START DATASET EXCERPTS
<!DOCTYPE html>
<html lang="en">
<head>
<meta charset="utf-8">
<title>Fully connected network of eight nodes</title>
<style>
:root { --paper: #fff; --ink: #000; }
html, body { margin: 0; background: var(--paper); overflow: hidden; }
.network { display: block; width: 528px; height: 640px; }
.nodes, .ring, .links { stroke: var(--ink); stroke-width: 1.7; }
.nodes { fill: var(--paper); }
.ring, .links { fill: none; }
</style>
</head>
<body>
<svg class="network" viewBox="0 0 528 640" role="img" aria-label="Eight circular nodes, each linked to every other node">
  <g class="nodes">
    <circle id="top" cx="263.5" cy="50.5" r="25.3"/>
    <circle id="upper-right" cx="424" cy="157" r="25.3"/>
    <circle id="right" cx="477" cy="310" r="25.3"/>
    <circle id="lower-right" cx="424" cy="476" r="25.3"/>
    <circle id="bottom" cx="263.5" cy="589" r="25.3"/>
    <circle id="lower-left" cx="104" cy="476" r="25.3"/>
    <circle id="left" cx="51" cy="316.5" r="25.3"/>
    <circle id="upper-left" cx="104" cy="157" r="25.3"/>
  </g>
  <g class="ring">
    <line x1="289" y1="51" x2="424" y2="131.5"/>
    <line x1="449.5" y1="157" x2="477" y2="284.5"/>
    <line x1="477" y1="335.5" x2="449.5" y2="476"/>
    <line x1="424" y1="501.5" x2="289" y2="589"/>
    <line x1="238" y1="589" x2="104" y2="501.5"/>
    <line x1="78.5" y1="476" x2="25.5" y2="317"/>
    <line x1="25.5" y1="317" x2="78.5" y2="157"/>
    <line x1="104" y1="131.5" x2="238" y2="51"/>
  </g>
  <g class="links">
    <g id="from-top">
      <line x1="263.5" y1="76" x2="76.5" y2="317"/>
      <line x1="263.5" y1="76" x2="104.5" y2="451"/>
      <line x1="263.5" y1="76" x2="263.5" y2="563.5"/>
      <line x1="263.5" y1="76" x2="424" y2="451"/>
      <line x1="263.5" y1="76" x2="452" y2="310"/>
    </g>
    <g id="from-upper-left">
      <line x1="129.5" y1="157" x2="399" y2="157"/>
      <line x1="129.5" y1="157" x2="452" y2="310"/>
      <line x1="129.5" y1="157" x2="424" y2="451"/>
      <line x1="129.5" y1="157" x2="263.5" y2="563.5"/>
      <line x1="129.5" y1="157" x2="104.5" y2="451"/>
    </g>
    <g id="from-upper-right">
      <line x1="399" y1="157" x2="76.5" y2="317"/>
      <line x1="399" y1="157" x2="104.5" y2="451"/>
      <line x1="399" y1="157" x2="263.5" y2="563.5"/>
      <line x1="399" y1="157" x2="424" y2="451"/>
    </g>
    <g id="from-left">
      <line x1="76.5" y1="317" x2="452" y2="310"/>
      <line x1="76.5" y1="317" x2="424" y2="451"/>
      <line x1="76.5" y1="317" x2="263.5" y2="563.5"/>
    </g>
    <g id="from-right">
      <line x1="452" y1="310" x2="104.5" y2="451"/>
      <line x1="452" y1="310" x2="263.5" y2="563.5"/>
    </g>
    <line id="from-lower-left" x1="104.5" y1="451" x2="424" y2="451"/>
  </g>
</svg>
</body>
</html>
END DATASET EXCERPTS
What you return must match the entries exactly, word for word.

<!DOCTYPE html>
<html lang="en">
<head>
<meta charset="utf-8">
<title>Fully connected network of eight nodes</title>
<style>
:root { --paper: #fff; --ink: #000; }
html, body { margin: 0; background: var(--paper); overflow: hidden; }
.network { display: block; width: 528px; height: 640px; }
.nodes, .ring, .links { stroke: var(--ink); stroke-width: 1.7; }
.nodes { fill: var(--paper); }
.ring, .links { fill: none; }
</style>
</head>
<body>
<svg class="network" viewBox="0 0 528 640" role="img" aria-label="Eight circular nodes, each linked to every other node">
  <g class="nodes">
    <circle id="top" cx="263.5" cy="50.5" r="25.3"/>
    <circle id="upper-right" cx="424" cy="157" r="25.3"/>
    <circle id="right" cx="477" cy="310" r="25.3"/>
    <circle id="lower-right" cx="424" cy="476" r="25.3"/>
    <circle id="bottom" cx="263.5" cy="589" r="25.3"/>
    <circle id="lower-left" cx="104" cy="476" r="25.3"/>
    <circle id="left" cx="51" cy="316.5" r="25.3"/>
    <circle id="upper-left" cx="104" cy="157" r="25.3"/>
  </g>
  <g class="ring">
    <line x1="289" y1="51" x2="424" y2="131.5"/>
    <line x1="449.5" y1="157" x2="477" y2="284.5"/>
    <line x1="477" y1="335.5" x2="449.5" y2="476"/>
    <line x1="424" y1="501.5" x2="289" y2="589"/>
    <line x1="238" y1="589" x2="104" y2="501.5"/>
    <line x1="78.5" y1="476" x2="25.5" y2="317"/>
    <line x1="25.5" y1="317" x2="78.5" y2="157"/>
    <line x1="104" y1="131.5" x2="238" y2="51"/>
  </g>
  <g class="links">
    <g id="from-top">
      <line x1="263.5" y1="76" x2="76.5" y2="317"/>
      <line x1="263.5" y1="76" x2="104.5" y2="451"/>
      <line x1="263.5" y1="76" x2="263.5" y2="563.5"/>
      <line x1="263.5" y1="76" x2="424" y2="451"/>
      <line x1="263.5" y1="76" x2="452" y2="310"/>
    </g>
    <g id="from-upper-left">
      <line x1="129.5" y1="157" x2="399" y2="157"/>
      <line x1="129.5" y1="157" x2="452" y2="310"/>
      <line x1="129.5" y1="157" x2="424" y2="451"/>
      <line x1="129.5" y1="157" x2="263.5" y2="563.5"/>
      <line x1="129.5" y1="157" x2="104.5" y2="451"/>
    </g>
    <g id="from-upper-right">
      <line x1="399" y1="157" x2="76.5" y2="317"/>
      <line x1="399" y1="157" x2="104.5" y2="451"/>
      <line x1="399" y1="157" x2="263.5" y2="563.5"/>
      <line x1="399" y1="157" x2="424" y2="451"/>
    </g>
    <g id="from-left">
      <line x1="76.5" y1="317" x2="452" y2="310"/>
      <line x1="76.5" y1="317" x2="424" y2="451"/>
      <line x1="76.5" y1="317" x2="263.5" y2="563.5"/>
    </g>
    <g id="from-right">
      <line x1="452" y1="310" x2="104.5" y2="451"/>
      <line x1="452" y1="310" x2="263.5" y2="563.5"/>
    </g>
    <line id="from-lower-left" x1="104.5" y1="451" x2="424" y2="451"/>
  </g>
</svg>
</body>
</html>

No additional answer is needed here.